Recently, it was revealed that Snapchat has raised another $1.8 billion in funding bringing the startup's value up to almost $20 billion. For entrepreneurs everywhere, this news is validation that the dream is possible -- that with the right idea, a company can grow bigger than anyone ever imagined.

But the fact of the matter is that Snapchat is an anomaly. A 2015 report from Sage found that two out of every five startups fail. And one of the top reasons is being founded by entrepreneurs who don't watch costs closely enough.

Running a startup is expensive, which is why even wildly successful companies like Snapchat still need influxes of cash. But, it takes a while to get to that level. Startups need to do whatever they can to stretch their resources. That means adopting a lean business model, which focuses on getting your startup launched soon and in a manner that requires less initial capital.

Having a lean enterprise means knowing how to cut the wheat from the chaff. However, that doesn't always come naturally.

Here are four ways to make your startup leaner:

1. Make decisions quickly

Time is money. By taking substantial amounts of time to make decisions you're holding your company back. Every option you consider, every time you weigh the pros and cons, the startup isn't moving forward.

That's not to say you should just flip a coin whenever faced with an important choice, but you need to realize that you'll never have all of the information you need. All you can do is process the information you have and pull the trigger.

And if every decision has to go through the founder, CEO, and each investor, it'll be a big waste of resources.Have a plan in place about the chain of command whenever a certain type of issue arises. Know who's responsible for what choices and the criteria that will be used to evaluate options.

2. Know what can wait

Many entrepreneurs make the mistake of thinking everything has to be perfect by the launch date. The product has to have every possible feature and every potential issue has to be figured out. It's more important to nail down the basics and get the business running as soon as possible.

For example, say you've developed an idea for the Uber of dog-walkers. You get caught up at the office and need someone to go let your pooch out. Sure there are other features that could be added to make the service more interesting like grooming or training, but they don't need to be ready to go from day one. Adding all those extra parts will just take more time and money and keep pushing back the date when you can actually start making sales.

Decide what the core of your business is. Focus on getting that off the ground and when you become more financially stable you can develop further and make improvements.

3. Constantly run tests

If you're waiting until your launch date to see if there's a market need for your startup, you're setting yourself up to fail.
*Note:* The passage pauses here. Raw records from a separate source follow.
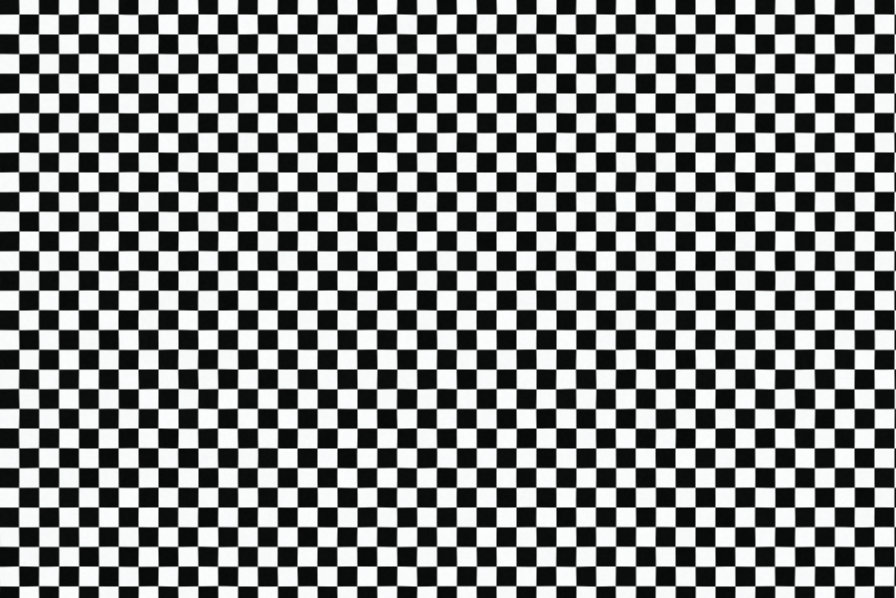
Write a Shadertoy shader that draws this pattern.

```glsl
// A fine black and white checkerboard, cropped at the canvas borders.
// Each axis is a soft square wave; the product of both gives the checks.
// Slight edge wander, tone shifts per check and faint grain add print wear.

float hash(vec2 p) {
    vec3 q = fract(vec3(p.xyx) * 0.1031);
    q += dot(q, q.yzx + 33.33);
    return fract((q.x + q.y) * q.z);
}

float valueNoise(vec2 p) {
    vec2 i = floor(p);
    vec2 f = fract(p);
    f = f * f * (3.0 - 2.0 * f);
    float low = mix(hash(i), hash(i + vec2(1.0, 0.0)), f.x);
    float high = mix(hash(i + vec2(0.0, 1.0)), hash(i + vec2(1.0, 1.0)), f.x);
    return mix(low, high, f.y);
}

// Square wave of -1 and 1 with linear ramps across each whole-number edge
vec2 softSquareWave(vec2 p, vec2 halfRamp) {
    vec2 edgeDistance = 0.5 - abs(fract(p) - 0.5);
    vec2 side = 1.0 - 2.0 * mod(floor(p), 2.0);
    return side * clamp(edgeDistance / halfRamp, 0.0, 1.0);
}

void mainImage(out vec4 fragColor, in vec2 fragCoord) {
    vec2 uv = fragCoord / iResolution.xy;

    // Grid in checks, counted from the top left corner
    vec2 checkCount = vec2(45.045, 30.33);
    vec2 grid = vec2(uv.x, 1.0 - uv.y) * checkCount + vec2(0.032, 0.26);
    vec2 wander = vec2(valueNoise(grid * 0.9), valueNoise(grid * 0.9 + 71.0)) - 0.5;

    // Soft edges, never narrower than a pixel
    vec2 halfRamp = max(vec2(0.05), 0.5 * checkCount / iResolution.xy);
    vec2 wave = softSquareWave(grid + 0.025 * wander, halfRamp);
    float ink = 0.5 + 0.5 * wave.x * wave.y;

    // Small tone shifts per check and fine grain
    float tone = 0.012 * (hash(floor(grid) + 5.0) - 0.5);
    float grain = 0.014 * (valueNoise(grid * 9.0) - 0.5);
    vec3 paper = vec3(0.973, 0.985, 0.982) + tone + grain;
    vec3 black = vec3(0.040, 0.047, 0.043) + tone + grain;

    fragColor = vec4(clamp(mix(paper, black, ink), 0.0, 1.0), 1.0);
}
```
If no one buys into your company or its product, everything you've done up to that point is lost.

The better option is conduct smaller tests throughout development in order ensure you have an end result that there's actually a market for. For example, at Coplex, we take the time to experiment with our clients to collect data about what parts of their ideas work and which don't. We may end up developing something completely different from what we originally imagined, but it's much more likely to be a success.

4. Think twice before hiring

Once your company begins to grow, you have to hire more employees to handle the load. And since startup companies are always evolving, chances are the types of employees you needed at the beginning won't be the same as the ones you need in six months or a year. So you bring on even more employees. Next thing you know your payroll budget is out of control.

A 2015 First Round survey found, 68 percent of startups planned on hiring as many as 20 people over the course of that year. But you have to wonder how many of those hires were actually necessary. Were there enough new duties and responsibilities to create a whole new position? Did no one else on the team possess the skills needed to do the task? Could it have been done by a temporary contractor? Ask yourself those questions before hiring and you'll know if a new employee is really the best way to go.

Startups are expensive and unless they're run properly they will bleed money. As an entrepreneur the best thing you can do is have a lean enterprise that allows you to allocate your resources in the best way possible.

What are some other ways to make a startup leaner? Share in the comments below!